— Task goal —
Search the entries below. Return every line that has "kind" in it.

— Data for the task —
+ + + + + + +

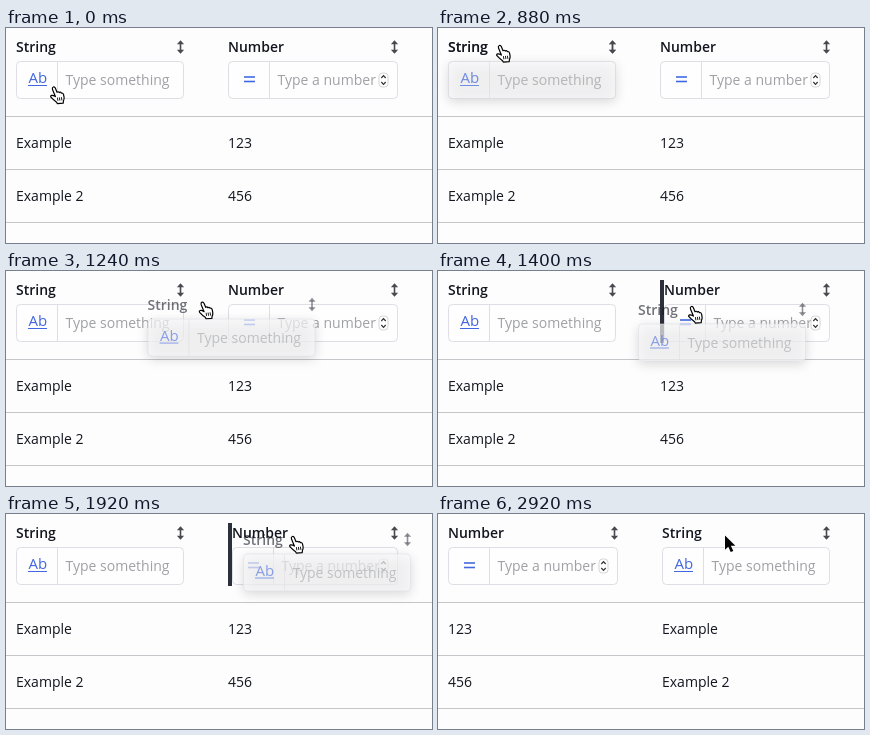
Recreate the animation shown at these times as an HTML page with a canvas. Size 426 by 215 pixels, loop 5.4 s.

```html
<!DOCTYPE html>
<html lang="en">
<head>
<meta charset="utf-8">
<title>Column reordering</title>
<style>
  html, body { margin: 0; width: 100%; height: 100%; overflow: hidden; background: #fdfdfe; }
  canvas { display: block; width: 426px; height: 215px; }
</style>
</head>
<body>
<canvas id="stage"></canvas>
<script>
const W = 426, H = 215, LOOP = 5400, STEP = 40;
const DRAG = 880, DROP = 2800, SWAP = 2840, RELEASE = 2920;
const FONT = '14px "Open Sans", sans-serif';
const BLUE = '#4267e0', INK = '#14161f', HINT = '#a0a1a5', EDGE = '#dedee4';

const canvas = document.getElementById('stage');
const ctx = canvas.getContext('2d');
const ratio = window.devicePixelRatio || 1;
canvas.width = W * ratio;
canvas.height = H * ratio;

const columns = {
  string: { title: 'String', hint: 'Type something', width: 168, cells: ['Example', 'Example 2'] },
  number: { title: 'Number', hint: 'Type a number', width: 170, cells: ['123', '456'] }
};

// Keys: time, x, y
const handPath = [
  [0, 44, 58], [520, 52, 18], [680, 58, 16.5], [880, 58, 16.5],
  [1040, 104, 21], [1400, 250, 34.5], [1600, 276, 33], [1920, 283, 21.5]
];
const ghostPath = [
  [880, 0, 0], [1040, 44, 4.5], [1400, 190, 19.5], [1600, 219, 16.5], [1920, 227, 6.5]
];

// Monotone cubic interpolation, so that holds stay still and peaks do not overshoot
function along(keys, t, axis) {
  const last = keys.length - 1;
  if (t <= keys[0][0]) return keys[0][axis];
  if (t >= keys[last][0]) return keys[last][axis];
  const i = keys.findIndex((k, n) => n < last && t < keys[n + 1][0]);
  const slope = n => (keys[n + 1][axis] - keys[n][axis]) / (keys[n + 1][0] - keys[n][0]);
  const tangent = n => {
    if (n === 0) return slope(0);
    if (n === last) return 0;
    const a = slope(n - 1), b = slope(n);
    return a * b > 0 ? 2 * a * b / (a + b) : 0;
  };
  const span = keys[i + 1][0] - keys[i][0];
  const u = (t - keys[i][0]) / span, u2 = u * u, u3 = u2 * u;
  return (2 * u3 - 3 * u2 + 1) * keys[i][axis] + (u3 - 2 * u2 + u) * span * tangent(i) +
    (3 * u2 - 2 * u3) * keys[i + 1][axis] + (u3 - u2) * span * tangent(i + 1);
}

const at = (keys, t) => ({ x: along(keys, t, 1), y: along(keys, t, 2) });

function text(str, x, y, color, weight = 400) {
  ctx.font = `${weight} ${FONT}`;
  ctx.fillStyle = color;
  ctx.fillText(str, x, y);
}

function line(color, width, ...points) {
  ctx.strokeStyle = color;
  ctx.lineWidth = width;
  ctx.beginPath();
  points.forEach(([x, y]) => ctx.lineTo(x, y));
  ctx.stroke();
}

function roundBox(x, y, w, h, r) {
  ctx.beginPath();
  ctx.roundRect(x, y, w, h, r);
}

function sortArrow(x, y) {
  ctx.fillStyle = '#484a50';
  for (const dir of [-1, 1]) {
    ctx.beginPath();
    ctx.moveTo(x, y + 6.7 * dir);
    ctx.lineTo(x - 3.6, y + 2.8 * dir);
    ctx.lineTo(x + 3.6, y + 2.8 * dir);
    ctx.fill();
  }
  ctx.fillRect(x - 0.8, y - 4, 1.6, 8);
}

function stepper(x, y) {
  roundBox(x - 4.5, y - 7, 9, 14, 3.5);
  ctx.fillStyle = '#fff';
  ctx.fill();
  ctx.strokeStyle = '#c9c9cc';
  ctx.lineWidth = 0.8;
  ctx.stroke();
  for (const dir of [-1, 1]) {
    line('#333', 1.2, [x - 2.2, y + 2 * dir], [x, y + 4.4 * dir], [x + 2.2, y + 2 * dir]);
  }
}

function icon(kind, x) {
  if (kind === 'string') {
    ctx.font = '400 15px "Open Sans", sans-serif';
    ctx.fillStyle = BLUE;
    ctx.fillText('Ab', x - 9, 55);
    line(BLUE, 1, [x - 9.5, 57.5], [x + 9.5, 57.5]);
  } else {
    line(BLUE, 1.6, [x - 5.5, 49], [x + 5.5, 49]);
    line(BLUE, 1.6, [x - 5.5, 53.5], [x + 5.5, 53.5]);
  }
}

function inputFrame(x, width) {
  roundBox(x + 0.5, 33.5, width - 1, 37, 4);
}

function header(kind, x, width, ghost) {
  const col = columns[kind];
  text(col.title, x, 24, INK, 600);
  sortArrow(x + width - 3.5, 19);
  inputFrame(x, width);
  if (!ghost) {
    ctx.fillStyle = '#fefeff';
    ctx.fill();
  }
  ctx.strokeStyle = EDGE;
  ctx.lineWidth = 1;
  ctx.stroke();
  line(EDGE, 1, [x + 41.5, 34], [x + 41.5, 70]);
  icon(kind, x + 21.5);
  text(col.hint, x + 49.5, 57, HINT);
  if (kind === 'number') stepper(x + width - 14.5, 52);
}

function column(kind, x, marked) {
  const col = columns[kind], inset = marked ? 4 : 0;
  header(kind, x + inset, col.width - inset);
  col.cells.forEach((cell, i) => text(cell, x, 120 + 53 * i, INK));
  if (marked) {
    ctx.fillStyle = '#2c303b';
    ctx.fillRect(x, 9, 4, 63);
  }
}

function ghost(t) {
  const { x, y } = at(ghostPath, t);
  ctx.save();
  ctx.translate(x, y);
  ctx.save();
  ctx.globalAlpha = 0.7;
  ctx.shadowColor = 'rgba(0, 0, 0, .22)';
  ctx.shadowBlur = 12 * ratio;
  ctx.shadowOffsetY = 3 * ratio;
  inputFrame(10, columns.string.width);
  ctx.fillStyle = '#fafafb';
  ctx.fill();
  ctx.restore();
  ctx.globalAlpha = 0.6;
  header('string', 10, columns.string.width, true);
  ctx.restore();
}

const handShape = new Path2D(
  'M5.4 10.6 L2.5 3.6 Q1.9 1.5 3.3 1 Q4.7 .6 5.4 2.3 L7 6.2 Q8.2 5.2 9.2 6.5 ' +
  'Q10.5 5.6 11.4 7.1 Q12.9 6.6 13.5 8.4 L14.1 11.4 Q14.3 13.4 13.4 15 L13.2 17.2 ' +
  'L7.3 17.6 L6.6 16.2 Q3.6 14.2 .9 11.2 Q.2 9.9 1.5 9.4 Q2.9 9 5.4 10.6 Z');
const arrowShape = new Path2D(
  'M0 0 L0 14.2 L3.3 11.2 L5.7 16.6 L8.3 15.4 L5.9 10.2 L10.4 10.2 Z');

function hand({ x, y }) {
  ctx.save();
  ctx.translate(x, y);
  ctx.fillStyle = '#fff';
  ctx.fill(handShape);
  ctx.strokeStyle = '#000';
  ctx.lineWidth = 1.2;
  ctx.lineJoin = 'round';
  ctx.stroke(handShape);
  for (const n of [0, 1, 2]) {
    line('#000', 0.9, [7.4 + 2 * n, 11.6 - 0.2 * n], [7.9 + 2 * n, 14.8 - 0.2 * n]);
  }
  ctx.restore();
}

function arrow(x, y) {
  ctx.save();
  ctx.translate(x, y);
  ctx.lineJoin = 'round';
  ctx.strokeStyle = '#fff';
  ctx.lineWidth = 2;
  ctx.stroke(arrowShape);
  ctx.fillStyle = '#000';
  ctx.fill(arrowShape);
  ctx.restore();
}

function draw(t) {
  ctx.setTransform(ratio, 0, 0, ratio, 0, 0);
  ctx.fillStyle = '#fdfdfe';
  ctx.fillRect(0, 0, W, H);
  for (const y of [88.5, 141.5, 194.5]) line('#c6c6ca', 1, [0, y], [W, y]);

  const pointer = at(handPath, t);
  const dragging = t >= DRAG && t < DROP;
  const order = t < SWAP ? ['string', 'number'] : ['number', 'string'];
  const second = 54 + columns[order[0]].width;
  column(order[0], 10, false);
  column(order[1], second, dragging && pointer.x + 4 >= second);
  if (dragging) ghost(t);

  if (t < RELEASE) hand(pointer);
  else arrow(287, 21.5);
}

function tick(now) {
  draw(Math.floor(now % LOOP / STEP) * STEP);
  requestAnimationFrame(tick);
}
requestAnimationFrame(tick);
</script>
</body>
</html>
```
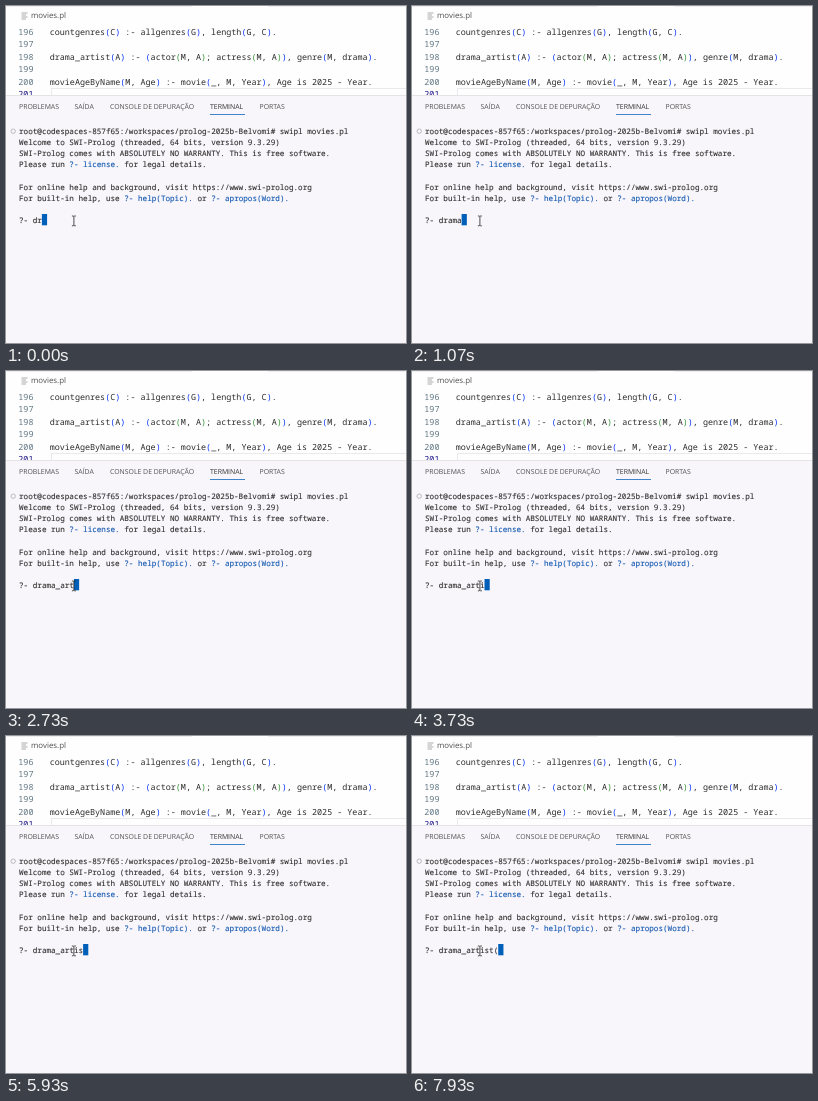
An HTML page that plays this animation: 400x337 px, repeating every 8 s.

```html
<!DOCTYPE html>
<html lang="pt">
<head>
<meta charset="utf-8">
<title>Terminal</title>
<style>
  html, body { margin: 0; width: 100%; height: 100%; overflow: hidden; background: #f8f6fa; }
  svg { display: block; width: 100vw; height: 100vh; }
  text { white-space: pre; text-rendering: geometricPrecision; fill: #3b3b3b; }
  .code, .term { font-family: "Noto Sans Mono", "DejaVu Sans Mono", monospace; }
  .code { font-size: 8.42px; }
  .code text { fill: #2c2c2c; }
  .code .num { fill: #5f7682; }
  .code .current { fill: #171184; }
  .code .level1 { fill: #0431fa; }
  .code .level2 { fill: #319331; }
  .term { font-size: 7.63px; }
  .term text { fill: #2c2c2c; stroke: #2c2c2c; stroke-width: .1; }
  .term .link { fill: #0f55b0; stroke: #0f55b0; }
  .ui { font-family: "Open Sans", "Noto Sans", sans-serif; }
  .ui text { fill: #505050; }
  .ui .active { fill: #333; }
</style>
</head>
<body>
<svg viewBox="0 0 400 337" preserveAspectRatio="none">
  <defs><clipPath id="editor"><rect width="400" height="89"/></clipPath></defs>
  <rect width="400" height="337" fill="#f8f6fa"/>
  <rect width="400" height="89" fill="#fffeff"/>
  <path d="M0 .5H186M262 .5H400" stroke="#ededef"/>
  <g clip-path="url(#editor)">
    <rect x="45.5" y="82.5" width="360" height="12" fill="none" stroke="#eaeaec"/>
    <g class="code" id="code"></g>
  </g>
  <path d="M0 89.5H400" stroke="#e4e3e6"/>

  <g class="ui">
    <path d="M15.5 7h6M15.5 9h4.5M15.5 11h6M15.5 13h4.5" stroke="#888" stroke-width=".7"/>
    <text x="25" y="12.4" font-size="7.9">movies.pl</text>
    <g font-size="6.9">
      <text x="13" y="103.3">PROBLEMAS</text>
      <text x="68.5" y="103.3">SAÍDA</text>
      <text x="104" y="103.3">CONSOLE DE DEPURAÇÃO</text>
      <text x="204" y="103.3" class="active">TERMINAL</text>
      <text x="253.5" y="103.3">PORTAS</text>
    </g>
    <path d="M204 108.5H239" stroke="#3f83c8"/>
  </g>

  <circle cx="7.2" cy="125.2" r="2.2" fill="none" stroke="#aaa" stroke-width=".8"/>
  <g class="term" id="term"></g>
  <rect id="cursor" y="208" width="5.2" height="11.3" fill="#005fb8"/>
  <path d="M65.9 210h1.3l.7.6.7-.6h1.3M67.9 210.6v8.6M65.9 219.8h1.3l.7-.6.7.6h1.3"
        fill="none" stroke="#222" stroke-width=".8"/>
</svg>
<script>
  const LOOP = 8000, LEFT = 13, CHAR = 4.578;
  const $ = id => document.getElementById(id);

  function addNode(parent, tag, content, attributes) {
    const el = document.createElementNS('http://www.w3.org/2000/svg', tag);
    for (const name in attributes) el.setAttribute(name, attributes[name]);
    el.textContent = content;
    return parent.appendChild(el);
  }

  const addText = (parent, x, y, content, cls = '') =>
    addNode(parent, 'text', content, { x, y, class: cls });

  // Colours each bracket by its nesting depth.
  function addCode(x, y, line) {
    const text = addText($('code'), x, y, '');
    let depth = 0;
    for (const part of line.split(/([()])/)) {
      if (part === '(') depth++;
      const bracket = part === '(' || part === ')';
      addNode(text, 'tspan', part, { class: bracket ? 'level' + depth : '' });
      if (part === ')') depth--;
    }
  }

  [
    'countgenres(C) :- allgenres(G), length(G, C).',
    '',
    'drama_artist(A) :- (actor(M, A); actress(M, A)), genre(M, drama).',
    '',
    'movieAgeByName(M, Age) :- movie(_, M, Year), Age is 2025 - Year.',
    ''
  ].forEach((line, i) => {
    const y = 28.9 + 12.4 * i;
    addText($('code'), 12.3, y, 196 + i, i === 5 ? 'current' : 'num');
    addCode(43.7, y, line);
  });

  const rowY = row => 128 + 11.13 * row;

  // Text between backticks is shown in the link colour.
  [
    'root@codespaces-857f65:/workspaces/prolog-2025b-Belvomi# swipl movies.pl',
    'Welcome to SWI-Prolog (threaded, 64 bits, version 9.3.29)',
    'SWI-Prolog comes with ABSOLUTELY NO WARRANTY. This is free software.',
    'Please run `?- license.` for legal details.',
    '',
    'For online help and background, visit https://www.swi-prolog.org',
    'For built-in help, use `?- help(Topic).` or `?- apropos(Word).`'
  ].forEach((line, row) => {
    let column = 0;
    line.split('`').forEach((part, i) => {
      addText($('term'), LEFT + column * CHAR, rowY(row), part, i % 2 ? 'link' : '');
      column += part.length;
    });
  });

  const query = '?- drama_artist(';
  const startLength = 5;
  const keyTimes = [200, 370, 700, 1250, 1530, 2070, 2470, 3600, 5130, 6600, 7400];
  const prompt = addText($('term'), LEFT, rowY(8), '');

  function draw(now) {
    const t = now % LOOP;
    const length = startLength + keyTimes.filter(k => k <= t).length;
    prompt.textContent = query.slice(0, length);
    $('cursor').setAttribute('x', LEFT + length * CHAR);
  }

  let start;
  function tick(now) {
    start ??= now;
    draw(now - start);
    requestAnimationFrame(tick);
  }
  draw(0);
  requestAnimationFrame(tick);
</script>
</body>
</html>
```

+ + + + + + +

— Solution to the exercise —
function icon(kind, x) {
  if (kind === 'string') {
function header(kind, x, width, ghost) {
  const col = columns[kind];
  icon(kind, x + 21.5);
  if (kind === 'number') stepper(x + width - 14.5, 52);
function column(kind, x, marked) {
  const col = columns[kind], inset = marked ? 4 : 0;
  header(kind, x + inset, col.width - inset);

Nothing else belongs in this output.